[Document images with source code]
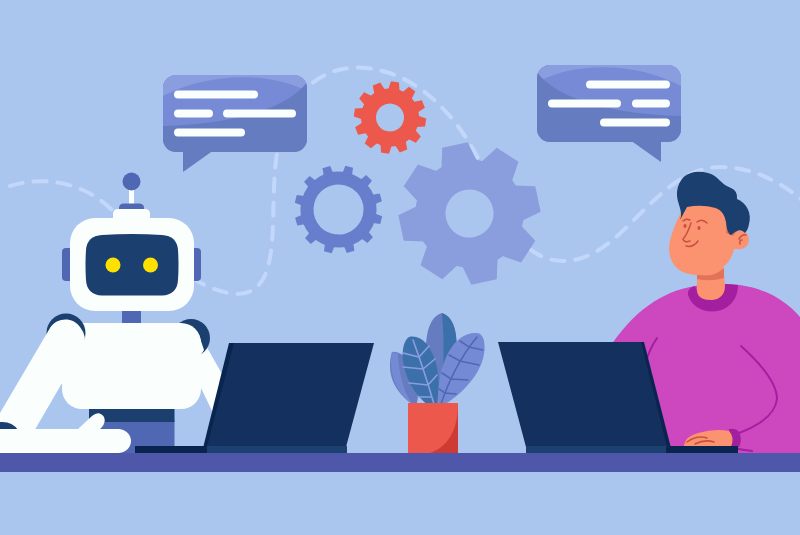
<!DOCTYPE html>
<html lang="en">
<head>
<meta charset="utf-8">
<title>Robot and person chatting at work</title>
<style>
:root{--sky:#aac6ee;--dash:#c3d7fb;--navy:#13305f;--navy-dark:#0a2450;--navy-mid:#1c4070;--blue:#1b3f6f;--indigo:#4e57aa;--steel:#5068b4;--bubble:#768ad6;--bubble-dark:#667cc0;--bubble-light:#8a9ddf;--gear-blue:#667ecb;--gear-pale:#8a9edd;--red:#ec584b;--red-dark:#cf3a34;--white:#fafffe;--yellow:#ffe100;--skin:#fb9270;--skin-dark:#e27358;--line:#c9503f;--pink:#cd48bf;--purple:#a21f9f;--leaf:#3b70ab;--leaf-pale:#758ad5}
html,body{margin:0;padding:0;overflow:hidden;background:var(--sky)}
svg{display:block;width:800px;height:535px}
.sky{fill:var(--sky)}
.trail{fill:none;stroke:var(--dash);stroke-width:4;stroke-dasharray:13 11;stroke-linecap:round}
.bubble{fill:var(--bubble)}.bubble-dark{fill:var(--bubble-dark)}.bubble-light{fill:var(--bubble-light)}
.text-line{fill:none;stroke:var(--white);stroke-width:8;stroke-linecap:round}
.gear-red{fill:var(--red);stroke:var(--red)}
.gear-blue{fill:var(--gear-blue);stroke:var(--gear-blue)}
.gear-pale{fill:var(--gear-pale);stroke:var(--gear-pale)}
.tooth{stroke:none}
.ring{fill:none}
.white{fill:var(--white)}.steel{fill:var(--steel)}.blue{fill:var(--blue)}.yellow{fill:var(--yellow)}
.screen{fill:var(--navy)}.edge{fill:var(--navy-dark)}.base{fill:var(--navy-mid)}
.indigo{fill:var(--indigo)}
.red{fill:var(--red)}.red-dark{fill:var(--red-dark)}
.leaf{fill:var(--leaf)}.leaf-pale{fill:var(--leaf-pale)}.leaf-mid{fill:var(--bubble-dark)}
.vein{fill:none;stroke-width:1.6;stroke-linecap:round}
.vein-light{stroke:var(--bubble-light)}.vein-dark{stroke:var(--steel)}
.skin{fill:var(--skin)}.skin-dark{fill:var(--skin-dark)}
.face-line{fill:none;stroke:var(--line);stroke-width:1.5;stroke-linecap:round;stroke-linejoin:round}
.feature{fill:var(--line)}
.pink{fill:var(--pink)}.purple{fill:var(--purple)}
.fold{fill:none;stroke:var(--purple);stroke-width:2;stroke-linecap:round}
</style>
</head>
<body>
<svg viewBox="0 0 800 535" role="img" aria-label="A robot and a person work at laptops facing each other, with speech bubbles and gears between them">
<defs>
<polygon id="tooth-red" class="tooth" points="-6,-26 -4,-36 4,-36 6,-26"/>
<polygon id="tooth-blue" class="tooth" points="-5,-35 -4,-44 4,-44 5,-35"/>
<polygon id="tooth-pale" class="tooth" points="-18,-50 -13,-70 13,-70 18,-50"/>
<g id="teeth-red-quarter"><use href="#tooth-red"/><use href="#tooth-red" transform="rotate(30)"/><use href="#tooth-red" transform="rotate(60)"/></g>
<g id="teeth-blue-quarter"><use href="#tooth-blue"/><use href="#tooth-blue" transform="rotate(30)"/><use href="#tooth-blue" transform="rotate(60)"/></g>
<g id="teeth-pale-quarter"><use href="#tooth-pale"/><use href="#tooth-pale" transform="rotate(45)"/></g>
<clipPath id="bubble-left-clip"><rect x="163" y="75" width="144" height="77" rx="13"/></clipPath>
<clipPath id="bubble-right-clip"><rect x="537" y="65" width="144" height="77" rx="13"/></clipPath>
<clipPath id="pot-clip"><rect x="408" y="403" width="50" height="50"/></clipPath>
</defs>

<rect class="sky" width="800" height="535"/>

<g id="trails">
<path class="trail" d="M10 186C45 175 85 183 112 210C150 250 195 290 235 294C290 296 264 200 280 138C292 85 330 64 366 68C425 74 468 128 490 185C510 240 535 262 566 261C625 258 655 168 720 167C750 167 778 180 802 200"/>
</g>

<g id="bubble-left">
<polygon class="bubble-dark" points="183,148 183,172 214,150"/>
<g clip-path="url(#bubble-left-clip)">
<rect class="bubble" x="163" y="75" width="144" height="77"/>
<path class="bubble-light" d="M163 75H307V91C265 70 205 74 163 96Z"/>
<path class="bubble-dark" d="M307 82C290 106 240 124 163 126V152H307Z"/>
</g>
<path class="text-line" d="M178 94.500H254M178 113.500H209M227 113.500H292M178 132.500H241"/>
</g>

<g id="bubble-right">
<polygon class="bubble-dark" points="661,138 661,162 630,140"/>
<g clip-path="url(#bubble-right-clip)">
<rect class="bubble" x="537" y="65" width="144" height="77"/>
<path class="bubble-light" d="M537 65H681V86C640 64 580 60 537 82Z"/>
<path class="bubble-dark" d="M537 72C554 96 604 114 681 116V142H537Z"/>
</g>
<path class="text-line" d="M590 84.500H666M552 103.500H617M636 103.500H666M604 122.500H666"/>
</g>

<g id="gears">
<g class="gear-red" transform="translate(390 117.500) rotate(8)">
<circle class="ring" r="21.500" stroke-width="15"/>
<use href="#teeth-red-quarter"/><use href="#teeth-red-quarter" transform="rotate(90)"/><use href="#teeth-red-quarter" transform="rotate(180)"/><use href="#teeth-red-quarter" transform="rotate(270)"/>
</g>
<g class="gear-blue" transform="translate(338.500 209.500) rotate(14)">
<circle class="ring" r="31.500" stroke-width="13"/>
<use href="#teeth-blue-quarter"/><use href="#teeth-blue-quarter" transform="rotate(90)"/><use href="#teeth-blue-quarter" transform="rotate(180)"/><use href="#teeth-blue-quarter" transform="rotate(270)"/>
</g>
<g class="gear-pale" transform="translate(469.500 213.500) rotate(-12)">
<circle class="ring" r="39" stroke-width="30"/>
<use href="#teeth-pale-quarter"/><use href="#teeth-pale-quarter" transform="rotate(90)"/><use href="#teeth-pale-quarter" transform="rotate(180)"/><use href="#teeth-pale-quarter" transform="rotate(270)"/>
</g>
</g>

<g id="robot">
<rect class="white" x="129" y="186" width="5" height="22"/>
<circle class="steel" cx="131.500" cy="181.500" r="9"/>
<path class="steel" d="M119 211V208Q119 203.500 124 203.500H139Q144 203.500 144 208V211Z"/>
<path class="white" d="M113 222V214Q113 209 118 209H145Q150 209 150 214V222Z"/>
<rect class="steel" x="62" y="248" width="16" height="33" rx="4"/>
<rect class="steel" x="185" y="248" width="16" height="33" rx="4"/>
<rect class="white" x="70" y="218" width="124" height="93" rx="25"/>
<path class="blue" d="M102 235Q132 233 162 235Q177 236 178 250Q179 265 178 280Q177 295 162 295.500H102Q87 295 86 280Q85 265 86 250Q87 236 102 235Z"/>
<circle class="yellow" cx="113" cy="265" r="7.500"/>
<circle class="yellow" cx="150.500" cy="265" r="7.500"/>
<rect class="steel" x="122" y="311" width="19" height="14"/>
<path class="white" d="M177 338Q188 323 201 337L246 416L226 440Z"/>
<circle class="blue" cx="191" cy="338" r="19"/>
<path class="white" d="M176 332Q188 321 199 335L204 350L190 372Z"/>
<rect class="steel" x="89" y="420" width="85.500" height="33"/>
<rect class="blue" x="89" y="404" width="85.500" height="18"/>
<rect class="white" x="62" y="323" width="139" height="86" rx="20"/>
<circle class="blue" cx="66" cy="333" r="19.500"/>
<path class="white" d="M50 328C57 317 73 317 80 327Q88 337 83 347L33 433L0 441V413Z"/>
<path class="blue" d="M0 422Q12 421 18 430L0 434Z"/>
<path class="white" d="M0 429H78L92 416Q99 410 104 417Q106 422 102 427L100 429H119C135 431 135 451 119 453H0Z"/>
</g>

<g id="person">
<path class="pink" d="M608 350C632 312 662 291 695 286Q716 282 740 285C766 289 785 300 800 317V453H640Z"/>
<path class="purple" d="M695 286Q687 288 688 295C692 307 703 312 713 311.500C728 311 738 300 738 285L725 284Q723 298 712 300Q699 300 697 291Z"/>
<path class="skin" d="M697 262H723L725 286C725 296 718 300 711 300Q698 300 697 291Z"/>
<path class="skin-dark" d="M697 274Q712 279 724 268V278Q711 282 697 279Z"/>
<path class="skin" d="M684 206C676 222 669 238 669 249C670 268 683 275 698 275C718 275 731 264 734 249Q748 251 749 240Q748 229 737 231L732 205Z"/>
<path class="skin-dark" d="M685 206Q709 204 721 211Q728 217 726 233L733 236L737 231L731 205Z"/>
<path class="blue" d="M680 220C684 211 676 203 677 192C679 174 693 169 708 173C719 176 720 184 731 188Q738 191 737 199C747 203 752 214 749 224Q748 230 745 233Q741 228 735 232L731 235Q727 234 726 222Q724 211 716 208Q702 204 687 207Z"/>
<g id="face">
<path class="face-line" d="M691 223Q687 235 683 239Q684 243 690 241M686 246Q693 248 698 241M683 221Q686 218 690 220M697 222Q702 218 707 223M739 239Q742 234 746 235M740 244Q739 240 742 240"/>
<ellipse class="feature" cx="685" cy="226" rx="1.500" ry="2"/>
<ellipse class="feature" cx="699" cy="228" rx="1.500" ry="2"/>
</g>
<path class="fold" d="M657 338Q649 350 646 362M741 346C761 364 777 383 777 399C775 416 755 427 739 433M738 449L752 451"/>
<path class="purple" d="M729 429Q738 428 740 434Q742 442 739 447H730Z"/>
<path class="skin" d="M684 445Q686 436 698 433Q715 428 729 431Q735 437 731 447H685Z"/>
<path class="face-line" d="M687 442Q697 435 707 438M695 444Q705 439 714 442"/>
</g>

<g id="plant">
<path class="leaf-mid" d="M392 352C386 372 393 393 416 406Q423 384 409 362Q400 350 392 352Z"/>
<path class="leaf-pale" d="M392 352C388 374 397 394 413 405C402 390 398 366 398 353Z"/>
<path class="leaf-mid" d="M442 313C424 318 421 352 433 405H442C460 365 463 320 442 313Z"/>
<path class="leaf" d="M442 313C463 320 460 365 440 405Q446 355 442 313Z"/>
<path class="leaf" d="M409 337C397 345 401 385 429 406H436C445 374 431 332 409 337Z"/>
<path class="vein vein-light" d="M413 340Q424 370 434 404M403 353L419 357L429 346M403 367L423 369L435 359M409 383L428 385L437 375M418 397L432 397"/>
<path class="leaf-pale" d="M477 333C457 331 437 357 438 405H444C471 388 488 363 484 341Q482 333 477 333Z"/>
<path class="vein vein-dark" d="M477 337Q454 365 441 404M460 341L469 347L483 350M449 355L460 361L479 365M442 373L451 379L468 380M439 389L445 393L456 394"/>
<g clip-path="url(#pot-clip)">
<rect class="red" x="408" y="403" width="50" height="50"/>
<path class="red-dark" d="M458 407C457 432 447 447 430 453H458Z"/>
</g>
</g>

<g id="laptop-left">
<rect class="edge" x="135" y="446" width="75" height="7"/>
<polygon class="edge" points="229,343 236,343 212,448 203,448"/>
<polygon class="screen" points="234,343 374,343 346,447 207,447"/>
<rect class="base" x="207" y="446" width="140" height="7"/>
</g>

<g id="laptop-right">
<rect class="edge" x="660" y="446" width="78" height="7"/>
<polygon class="edge" points="638,342 644,342 671,448 660,448"/>
<polygon class="screen" points="498,342 641,342 667,447 526,447"/>
<rect class="base" x="526" y="446" width="140" height="7"/>
</g>

<rect id="desk" class="indigo" y="453" width="800" height="19"/>
</svg>
</body>
</html>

* REQUIRED WORK *
Find each line above that contains "none", and copy those lines.

* ANSWER TO THIS PROBLEM *
.trail{fill:none;stroke:var(--dash);stroke-width:4;stroke-dasharray:13 11;stroke-linecap:round}
.text-line{fill:none;stroke:var(--white);stroke-width:8;stroke-linecap:round}
.tooth{stroke:none}
.ring{fill:none}
.vein{fill:none;stroke-width:1.6;stroke-linecap:round}
.face-line{fill:none;stroke:var(--line);stroke-width:1.5;stroke-linecap:round;stroke-linejoin:round}
.fold{fill:none;stroke:var(--purple);stroke-width:2;stroke-linecap:round}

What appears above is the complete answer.